**Task requirements**
Whenever a line of the data below holds the string "body", copy that line.

**Input records**
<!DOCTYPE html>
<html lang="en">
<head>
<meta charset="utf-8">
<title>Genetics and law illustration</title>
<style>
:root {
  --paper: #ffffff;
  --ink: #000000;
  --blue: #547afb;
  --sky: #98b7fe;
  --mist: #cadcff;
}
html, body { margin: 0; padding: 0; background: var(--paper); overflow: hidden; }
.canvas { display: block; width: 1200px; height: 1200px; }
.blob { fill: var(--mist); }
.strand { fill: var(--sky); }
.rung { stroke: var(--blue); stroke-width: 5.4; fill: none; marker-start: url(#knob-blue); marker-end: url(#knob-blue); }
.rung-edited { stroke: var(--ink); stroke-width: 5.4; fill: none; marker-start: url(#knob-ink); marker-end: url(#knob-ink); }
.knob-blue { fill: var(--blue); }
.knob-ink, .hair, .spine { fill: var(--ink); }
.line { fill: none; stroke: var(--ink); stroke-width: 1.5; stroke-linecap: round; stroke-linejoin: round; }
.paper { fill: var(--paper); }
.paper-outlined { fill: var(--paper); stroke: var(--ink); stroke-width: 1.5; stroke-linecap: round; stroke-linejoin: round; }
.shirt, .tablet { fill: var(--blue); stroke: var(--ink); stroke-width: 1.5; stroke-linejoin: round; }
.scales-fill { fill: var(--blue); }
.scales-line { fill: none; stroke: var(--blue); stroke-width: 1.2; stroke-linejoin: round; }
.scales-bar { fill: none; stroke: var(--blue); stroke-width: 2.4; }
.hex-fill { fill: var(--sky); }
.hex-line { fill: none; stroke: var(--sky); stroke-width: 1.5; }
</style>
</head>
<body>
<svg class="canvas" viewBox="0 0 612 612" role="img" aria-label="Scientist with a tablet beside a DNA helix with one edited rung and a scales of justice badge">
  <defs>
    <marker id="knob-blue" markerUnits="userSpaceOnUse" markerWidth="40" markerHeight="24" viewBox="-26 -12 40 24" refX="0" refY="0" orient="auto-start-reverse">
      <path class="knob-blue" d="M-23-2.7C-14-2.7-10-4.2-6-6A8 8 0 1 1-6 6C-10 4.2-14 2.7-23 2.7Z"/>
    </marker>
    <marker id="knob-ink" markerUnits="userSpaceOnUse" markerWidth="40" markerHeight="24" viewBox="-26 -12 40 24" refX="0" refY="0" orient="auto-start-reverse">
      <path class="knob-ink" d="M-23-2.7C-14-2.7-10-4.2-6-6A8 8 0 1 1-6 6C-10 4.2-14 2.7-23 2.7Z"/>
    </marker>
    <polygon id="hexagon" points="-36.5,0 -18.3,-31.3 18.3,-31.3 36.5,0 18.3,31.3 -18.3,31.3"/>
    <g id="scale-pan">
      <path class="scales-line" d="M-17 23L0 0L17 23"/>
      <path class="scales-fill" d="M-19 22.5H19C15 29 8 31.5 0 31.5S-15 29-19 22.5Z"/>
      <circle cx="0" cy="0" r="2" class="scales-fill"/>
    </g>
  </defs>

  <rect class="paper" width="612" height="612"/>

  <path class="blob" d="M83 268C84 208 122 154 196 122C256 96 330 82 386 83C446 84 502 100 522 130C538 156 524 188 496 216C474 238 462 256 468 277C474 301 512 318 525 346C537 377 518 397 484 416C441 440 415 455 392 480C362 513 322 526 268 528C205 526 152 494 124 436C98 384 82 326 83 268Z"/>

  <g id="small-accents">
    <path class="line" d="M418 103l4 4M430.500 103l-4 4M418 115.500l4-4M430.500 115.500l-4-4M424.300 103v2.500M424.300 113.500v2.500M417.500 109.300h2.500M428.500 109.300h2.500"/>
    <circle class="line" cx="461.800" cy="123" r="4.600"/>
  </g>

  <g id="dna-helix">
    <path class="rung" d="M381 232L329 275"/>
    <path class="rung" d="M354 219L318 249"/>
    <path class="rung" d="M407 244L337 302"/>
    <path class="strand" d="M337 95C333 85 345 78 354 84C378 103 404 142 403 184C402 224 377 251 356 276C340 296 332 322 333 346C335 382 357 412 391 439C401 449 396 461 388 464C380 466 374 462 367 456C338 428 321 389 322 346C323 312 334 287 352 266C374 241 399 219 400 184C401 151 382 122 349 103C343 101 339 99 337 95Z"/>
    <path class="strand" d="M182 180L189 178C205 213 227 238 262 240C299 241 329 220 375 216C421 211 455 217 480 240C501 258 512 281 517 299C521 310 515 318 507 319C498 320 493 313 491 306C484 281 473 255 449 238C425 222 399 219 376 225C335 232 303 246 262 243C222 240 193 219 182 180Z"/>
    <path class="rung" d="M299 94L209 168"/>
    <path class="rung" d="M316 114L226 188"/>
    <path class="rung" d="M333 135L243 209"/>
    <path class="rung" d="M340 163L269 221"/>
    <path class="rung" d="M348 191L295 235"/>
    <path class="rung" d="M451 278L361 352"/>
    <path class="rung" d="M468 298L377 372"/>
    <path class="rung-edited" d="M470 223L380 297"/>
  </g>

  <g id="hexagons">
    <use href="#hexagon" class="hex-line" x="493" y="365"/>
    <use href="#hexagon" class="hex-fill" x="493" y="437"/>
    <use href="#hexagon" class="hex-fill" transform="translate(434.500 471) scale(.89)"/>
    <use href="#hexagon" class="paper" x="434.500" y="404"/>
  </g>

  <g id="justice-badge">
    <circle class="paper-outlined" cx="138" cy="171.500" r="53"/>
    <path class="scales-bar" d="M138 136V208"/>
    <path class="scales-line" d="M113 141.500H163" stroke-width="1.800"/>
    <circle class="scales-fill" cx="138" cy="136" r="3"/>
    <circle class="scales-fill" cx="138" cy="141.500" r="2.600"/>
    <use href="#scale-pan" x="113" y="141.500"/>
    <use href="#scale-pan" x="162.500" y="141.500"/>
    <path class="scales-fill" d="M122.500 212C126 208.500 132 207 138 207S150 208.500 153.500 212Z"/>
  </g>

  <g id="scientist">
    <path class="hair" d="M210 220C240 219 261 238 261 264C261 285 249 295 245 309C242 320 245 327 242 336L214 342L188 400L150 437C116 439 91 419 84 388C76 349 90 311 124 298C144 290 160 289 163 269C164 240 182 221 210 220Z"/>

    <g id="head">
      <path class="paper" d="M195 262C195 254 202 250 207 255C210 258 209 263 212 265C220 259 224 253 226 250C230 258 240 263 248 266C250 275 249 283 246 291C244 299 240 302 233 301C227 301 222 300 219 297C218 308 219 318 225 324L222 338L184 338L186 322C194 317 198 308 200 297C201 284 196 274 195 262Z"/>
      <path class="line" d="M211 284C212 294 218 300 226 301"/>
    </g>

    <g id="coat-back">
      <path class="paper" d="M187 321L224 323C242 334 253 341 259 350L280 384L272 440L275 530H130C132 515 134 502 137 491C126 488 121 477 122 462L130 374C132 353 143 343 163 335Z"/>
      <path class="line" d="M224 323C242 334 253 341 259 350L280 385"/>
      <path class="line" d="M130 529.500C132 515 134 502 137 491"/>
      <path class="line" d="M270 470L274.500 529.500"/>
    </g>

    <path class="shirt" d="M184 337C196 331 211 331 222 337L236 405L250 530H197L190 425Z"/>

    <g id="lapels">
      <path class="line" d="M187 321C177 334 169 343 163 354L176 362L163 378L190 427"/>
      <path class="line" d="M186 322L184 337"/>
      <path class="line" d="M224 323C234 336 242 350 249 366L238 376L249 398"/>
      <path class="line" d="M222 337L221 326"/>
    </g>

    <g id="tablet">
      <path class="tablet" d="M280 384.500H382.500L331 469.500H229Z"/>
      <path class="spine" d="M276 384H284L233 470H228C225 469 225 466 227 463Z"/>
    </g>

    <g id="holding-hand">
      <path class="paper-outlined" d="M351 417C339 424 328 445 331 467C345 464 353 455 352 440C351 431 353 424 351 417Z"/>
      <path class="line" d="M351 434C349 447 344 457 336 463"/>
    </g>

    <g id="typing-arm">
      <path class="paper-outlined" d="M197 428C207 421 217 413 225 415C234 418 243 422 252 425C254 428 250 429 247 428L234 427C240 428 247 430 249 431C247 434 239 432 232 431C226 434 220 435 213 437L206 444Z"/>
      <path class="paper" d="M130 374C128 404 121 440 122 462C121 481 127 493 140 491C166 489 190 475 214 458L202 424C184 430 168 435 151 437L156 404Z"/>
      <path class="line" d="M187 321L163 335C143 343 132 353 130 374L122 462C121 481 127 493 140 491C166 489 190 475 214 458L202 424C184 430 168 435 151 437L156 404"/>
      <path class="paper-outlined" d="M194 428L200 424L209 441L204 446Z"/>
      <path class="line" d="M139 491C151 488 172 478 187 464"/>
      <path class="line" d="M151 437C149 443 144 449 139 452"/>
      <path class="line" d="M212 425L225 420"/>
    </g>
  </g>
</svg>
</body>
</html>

--

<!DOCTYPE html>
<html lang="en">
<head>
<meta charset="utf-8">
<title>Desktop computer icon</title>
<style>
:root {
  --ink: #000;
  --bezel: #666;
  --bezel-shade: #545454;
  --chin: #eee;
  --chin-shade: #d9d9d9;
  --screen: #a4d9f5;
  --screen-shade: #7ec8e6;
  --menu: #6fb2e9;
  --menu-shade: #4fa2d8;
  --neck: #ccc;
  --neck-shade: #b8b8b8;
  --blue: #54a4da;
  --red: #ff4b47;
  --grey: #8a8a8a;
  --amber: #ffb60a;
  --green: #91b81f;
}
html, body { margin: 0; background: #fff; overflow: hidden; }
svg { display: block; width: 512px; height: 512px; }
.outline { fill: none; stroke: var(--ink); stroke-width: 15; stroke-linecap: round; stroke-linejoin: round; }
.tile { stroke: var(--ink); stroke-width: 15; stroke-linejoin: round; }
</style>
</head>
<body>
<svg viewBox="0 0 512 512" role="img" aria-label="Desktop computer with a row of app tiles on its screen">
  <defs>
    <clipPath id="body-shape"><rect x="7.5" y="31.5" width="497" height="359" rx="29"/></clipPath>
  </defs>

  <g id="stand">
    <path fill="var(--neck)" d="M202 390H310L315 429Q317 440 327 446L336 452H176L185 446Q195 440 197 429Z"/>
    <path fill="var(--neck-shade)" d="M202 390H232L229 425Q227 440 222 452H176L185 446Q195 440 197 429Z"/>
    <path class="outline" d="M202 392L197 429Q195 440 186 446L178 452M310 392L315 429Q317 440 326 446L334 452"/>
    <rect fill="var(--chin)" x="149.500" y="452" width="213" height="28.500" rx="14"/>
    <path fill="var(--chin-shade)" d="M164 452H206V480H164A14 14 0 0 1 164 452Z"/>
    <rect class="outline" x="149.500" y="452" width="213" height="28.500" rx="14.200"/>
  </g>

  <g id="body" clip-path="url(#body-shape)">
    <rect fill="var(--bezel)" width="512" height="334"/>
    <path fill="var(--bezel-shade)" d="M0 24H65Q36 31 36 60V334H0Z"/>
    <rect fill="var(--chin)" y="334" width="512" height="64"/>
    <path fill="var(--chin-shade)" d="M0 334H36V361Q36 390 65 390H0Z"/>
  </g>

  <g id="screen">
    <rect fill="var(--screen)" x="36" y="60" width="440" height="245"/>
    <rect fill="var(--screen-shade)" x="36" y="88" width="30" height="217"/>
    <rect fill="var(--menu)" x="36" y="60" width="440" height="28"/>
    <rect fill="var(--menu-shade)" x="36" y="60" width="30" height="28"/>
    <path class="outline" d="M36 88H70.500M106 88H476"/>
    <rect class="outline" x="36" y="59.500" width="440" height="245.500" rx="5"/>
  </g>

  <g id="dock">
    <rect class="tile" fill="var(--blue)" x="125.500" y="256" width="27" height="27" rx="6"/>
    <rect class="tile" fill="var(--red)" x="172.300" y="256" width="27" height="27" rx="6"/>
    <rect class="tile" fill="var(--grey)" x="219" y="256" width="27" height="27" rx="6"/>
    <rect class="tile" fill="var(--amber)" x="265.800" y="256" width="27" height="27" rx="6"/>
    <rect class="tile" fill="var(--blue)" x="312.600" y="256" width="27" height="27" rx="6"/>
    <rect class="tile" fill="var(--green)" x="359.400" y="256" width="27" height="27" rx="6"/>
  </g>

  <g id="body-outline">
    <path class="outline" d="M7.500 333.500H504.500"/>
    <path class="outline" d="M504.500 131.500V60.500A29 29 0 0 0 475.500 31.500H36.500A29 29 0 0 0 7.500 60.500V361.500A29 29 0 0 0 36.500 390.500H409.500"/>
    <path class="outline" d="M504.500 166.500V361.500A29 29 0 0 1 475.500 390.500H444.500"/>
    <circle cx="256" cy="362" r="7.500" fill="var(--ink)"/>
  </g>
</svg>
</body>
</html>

**Output for this exercise**
html, body { margin: 0; padding: 0; background: var(--paper); overflow: hidden; }
<body>
</body>
html, body { margin: 0; background: #fff; overflow: hidden; }
<body>
    <clipPath id="body-shape"><rect x="7.5" y="31.5" width="497" height="359" rx="29"/></clipPath>
  <g id="body" clip-path="url(#body-shape)">
  <g id="body-outline">
</body>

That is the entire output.